▶ _Work request_
Report each line from the entries in which "head" can be found.

[Stored data entries]
>>>>
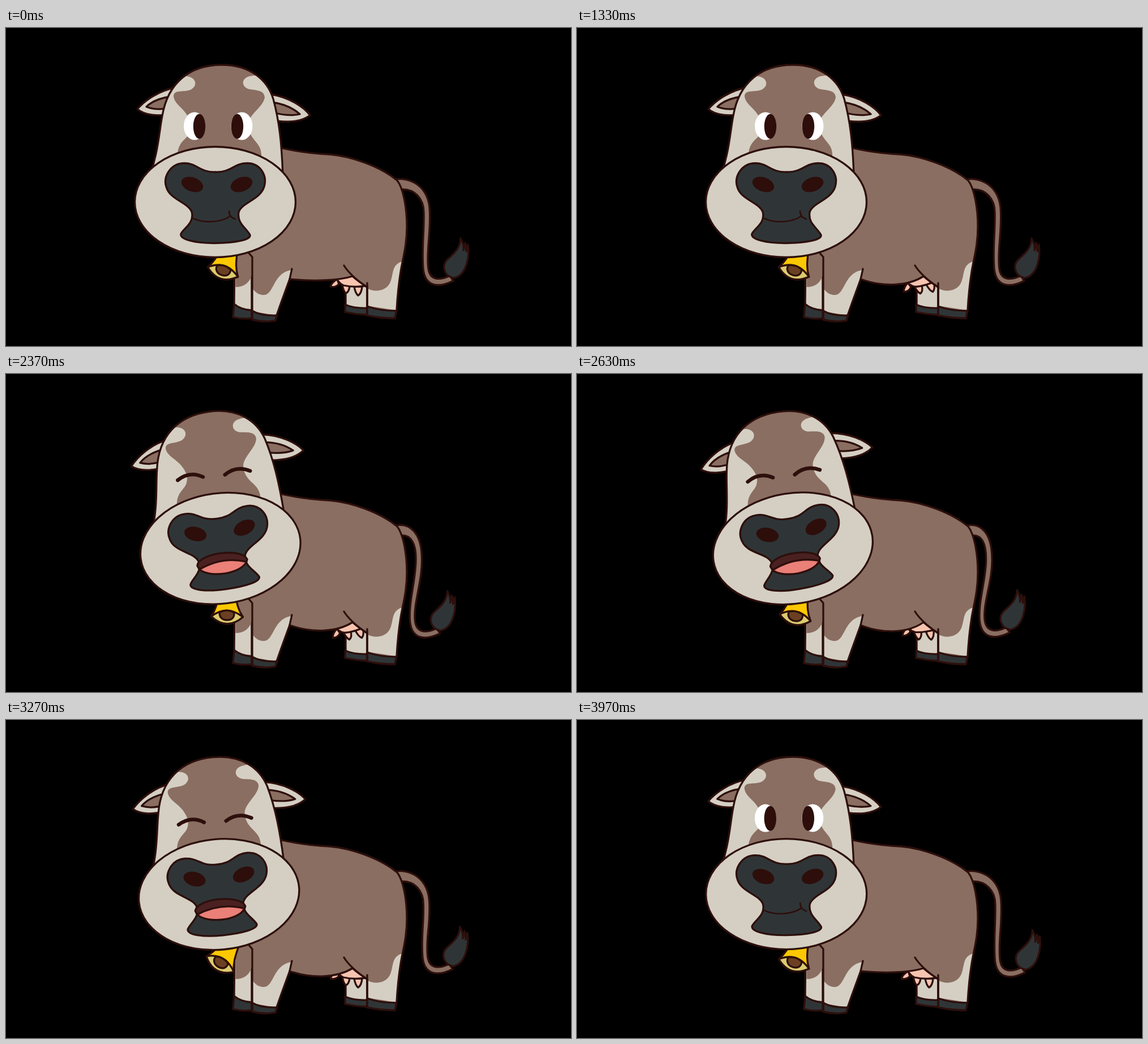
An HTML page that plays this animation: 998x561 px, repeating every 4010 ms.

```html
<!DOCTYPE html>
<html lang="en">
<head>
<meta charset="utf-8">
<title>Cow</title>
<style>
html, body { margin: 0; width: 100%; height: 100%; overflow: hidden; background: #000; }
svg { display: block; width: 100vw; height: 100vh; }
.line { stroke: #2d0f0c; stroke-width: 3.3; stroke-linejoin: round; stroke-linecap: round; }
.brown { fill: #8a6e61; }
.light { fill: #d5cfc3; }
.dark { fill: #2f3537; }
.ink { fill: #2d0e0b; }
.pink { fill: #f7c4af; }
.none { fill: none; }
</style>
</head>
<body>
<svg viewBox="0 0 998 561">
  <defs>
    <path id="skull" d="M250 270C269 225 270 185 276 155C286 96 325 65 381 65C432 65 462 92 472 125C483 165 487 205 489 260L480 300H270Z"/>
    <clipPath id="skullClip"><use href="#skull"/></clipPath>
  </defs>

  <path id="tail" class="brown line"/>
  <path id="tuft" class="dark line" d="M791 441C774 438 769 420 779 409C792 397 802 390 803 371C807 379 809 386 808 392C810 388 811 383 811 379C813 385 813 391 813 394C815 390 816 386 816 382C819 402 814 436 791 441Z"/>

  <g id="farLegs">
    <path class="light line" d="M404 395L403 487 401 510Q418 514 434 512V395Z"/>
    <path class="brown" d="M405.500 395V457C420 457 430 450 434 436V395Z"/>
    <path class="dark line" d="M403 487Q415 497 434 498V512Q418 514 401 510Z"/>
    <path class="light line" d="M600 440V488L599 501Q620 505 638 506V440Z"/>
    <path class="dark line" d="M599 488Q615 495 638 494V506Q618 505 599 501Z"/>
  </g>

  <g id="udder" class="pink line">
    <path d="M585 443Q575 449 573 456Q581 459 588 452Z"/>
    <path d="M594 453Q596 464 600 468Q606 466 607 455Z"/>
    <path d="M615 456Q617 468 622 472Q628 468 629 456Z"/>
    <path d="M582 436Q586 450 596 454Q614 458 634 455L630 430Z"/>
  </g>

  <path id="body" class="brown"/>
  <path class="light" d="M435 459C440 466 446 471 455 471C466 471 470 457 477 446C485 433 495 428 505 427L501 443 485 487 478 507 435 500Z"/>
  <path class="light" d="M638 459C650 467 672 465 679 448C685 433 681 417 700 412L697 430C693 455 691 480 690 498L638 490Z"/>
  <path class="dark line" d="M435 499Q450 508 479 507L476 516Q456 520 435 515Z"/>
  <path class="dark line" d="M638 491Q660 499 690 499L687 512Q665 513 638 507Z"/>
  <path id="bodyLine" class="none line"/>
  <path class="none line" d="M597 419C605 432 620 445 637 457M638 450V507M505 425L501 443"/>

  <g id="bell">
    <path fill="#fcc800" class="line" d="M377 385C373 405 371 415 363 428H419C410 415 408 405 404 385Z"/>
    <path fill="#dccb6e" class="line" d="M363 428Q390 406 419 428Q391 453 363 428Z"/>
    <path fill="#6b4022" class="line" d="M378 420Q391 414 403 420C405 430 398 434 391 434C383 434 376 429 378 420Z"/>
  </g>

  <g id="head">
    <path class="light line" d="M300 105C270 110 245 128 232 143C245 154 268 156 290 152Z"/>
    <path class="brown line" d="M290 121C270 124 256 131 248 139C260 144 275 144 288 141Z"/>
    <path class="light line" d="M468 117C500 122 526 139 537 154C522 165 503 167 478 164Z"/>
    <path class="brown line" d="M470 131C492 134 508 142 519 152C505 155 492 154 475 150Z"/>
    <use href="#skull" class="light"/>
    <path class="brown" clip-path="url(#skullClip)" d="M314 85C335 84 341 101 326 109C312 114 297 108 296 120C297 133 311 140 318 151C327 164 329 175 325 184C321 196 305 198 303 222V240H451V222C450 200 428 197 428 170C428 152 455 140 457 122C456 110 443 110 430 108C414 104 415 86 434 84.500C440 83 447 85 454 84L430 50H330Z"/>
    <use href="#skull" class="none line"/>
    <g id="awakeEyes">
      <ellipse cx="333" cy="173" rx="19" ry="24.500" fill="#fff"/>
      <ellipse cx="341.500" cy="173.500" rx="10.700" ry="22" class="ink"/>
      <ellipse cx="416.500" cy="173" rx="19" ry="24.500" fill="#fff"/>
      <ellipse cx="408.500" cy="173.500" rx="10.700" ry="22" class="ink"/>
    </g>
    <path id="shutEyes" class="none line" style="stroke-width:6.500" d="M310 178Q333 164 355 178M394 179Q416 165 439 178"/>
    <ellipse class="light line" cx="369.500" cy="307" rx="142" ry="97.500"/>
    <path class="dark line" d="M370 254C342 255 338 238.500 315 238.500C291 238.500 277 262 283 280C289 303 321 307 328 324C333 344 315 352 309 363C306 373 335 380 370 379.500C405 379 433 374 431 365C424 352 408 345 411 325C416 308 449 303 456 280C462 260 449 238.500 426 238.500C402 238.500 398 255 370 254Z"/>
    <ellipse class="ink" cx="329" cy="276" rx="20" ry="12.500" transform="rotate(20 329 276)"/>
    <ellipse class="ink" cx="416" cy="276" rx="20" ry="12.500" transform="rotate(-20 416 276)"/>
    <path id="smile" class="none line" style="stroke-width:2.700" d="M331 336C350 345 380 343 396 332M394 323C394 330 398 335 405 337"/>
    <g id="moo">
      <path fill="#4a2020" class="line" d="M325 332C330 310 408 310 414 332C408 357 330 357 325 332Z"/>
      <path fill="#ea8078" class="line" d="M328 339Q370 321 412 336C400 356 345 357 328 339Z"/>
    </g>
  </g>
</svg>
<script>
const LOOP = 4010, MOVE = 1600, PEAK = 2660;
const $ = id => document.getElementById(id);

// Soft-edged ramp from 0 to 1 between two times.
function ramp(t, from, to) {
  const u = Math.min(1, Math.max(0, (t - from) / (to - from)));
  return (u + u * u * (3 - 2 * u)) / 2;
}

// Sway that fades in and out while the cow moos.
function sway(t, beats, decay = 0) {
  const u = Math.max(0, (t - MOVE) / (LOOP - MOVE));
  return Math.sin(Math.PI * u) * Math.sin(2 * Math.PI * beats * u) * Math.exp(-decay * u);
}

function tailPath(dx, dy) {
  const mid = (x, y) => `${x + dx * .6} ${y} `;
  const low = (x, y) => `${x + dx} ${y + dy} `;
  return `M684 268C712 261 ${mid(748, 278)}${mid(748.5, 325)}`
    + `C${mid(750, 365)}${low(742, 395)}${low(746, 425)}`
    + `C${low(749, 445)}${low(765, 446)}${low(784, 437)}`
    + `L${low(790, 446)}C${low(762, 460)}${low(740, 455)}${low(737, 425)}`
    + `C${low(734, 390)}${mid(739, 360)}${mid(738, 325)}`
    + `C${mid(738, 302)}${722 + dx * .2} 282 696 285Z`;
}

function bodyPath(sag) {
  return 'M435 514V404L428 396 420 300 440 208 487 212C520 219 545 222 572 223'
    + 'C608 226 660 243 691 269C702 283 708 318 708 350C708 385 701 405 697 430'
    + 'C693 455 691 480 690 498L687 512Q665 512 638 507V457C630 452 620 445 612 438'
    + `C586 ${446 + sag * .8} 542 ${447 + sag} 501 443L485 487 478 507 476 516Q456 520 435 514Z`;
}

function move(id, transform) { $(id).setAttribute('transform', transform); }
function show(id, on) { $(id).style.display = on ? '' : 'none'; }

function render(t) {
  const tilt = 9.5 * (ramp(t, MOVE, PEAK) - ramp(t, PEAK, LOOP));
  const ring = 17.8 - 36 * sway(t, 1.07, 1.3);
  const tailX = -28 * sway(t, .71), tailY = 14 * sway(t, .86);
  const breathIn = ramp(t, 0, 1300), deepen = ramp(t, 2370, 2930), breathOut = ramp(t, 2930, 3900);
  const body = bodyPath(11 * breathIn + 4 * deepen - 15 * breathOut);
  const mooing = t >= 1700 && t < 3400;

  move('head', `rotate(${-tilt} 380 235)`);
  move('bell', `translate(0 ${ring * .2}) rotate(${ring} 391 402)`);
  move('udder', `rotate(${18 * (deepen - breathIn)} 605 448)`);
  move('tuft', `translate(${tailX} ${tailY})`);
  $('tail').setAttribute('d', tailPath(tailX, tailY));
  $('body').setAttribute('d', body);
  $('bodyLine').setAttribute('d', body);
  show('awakeEyes', !mooing);
  show('smile', !mooing);
  show('shutEyes', mooing);
  show('moo', mooing);
}

const start = performance.now();
function tick() {
  render((performance.now() - start) % LOOP);
  requestAnimationFrame(tick);
}
tick();
</script>
</body>
</html>
```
<<<<
▶ _Final answer_
<head>
</head>
  <g id="head">
  move('head', `rotate(${-tilt} 380 235)`);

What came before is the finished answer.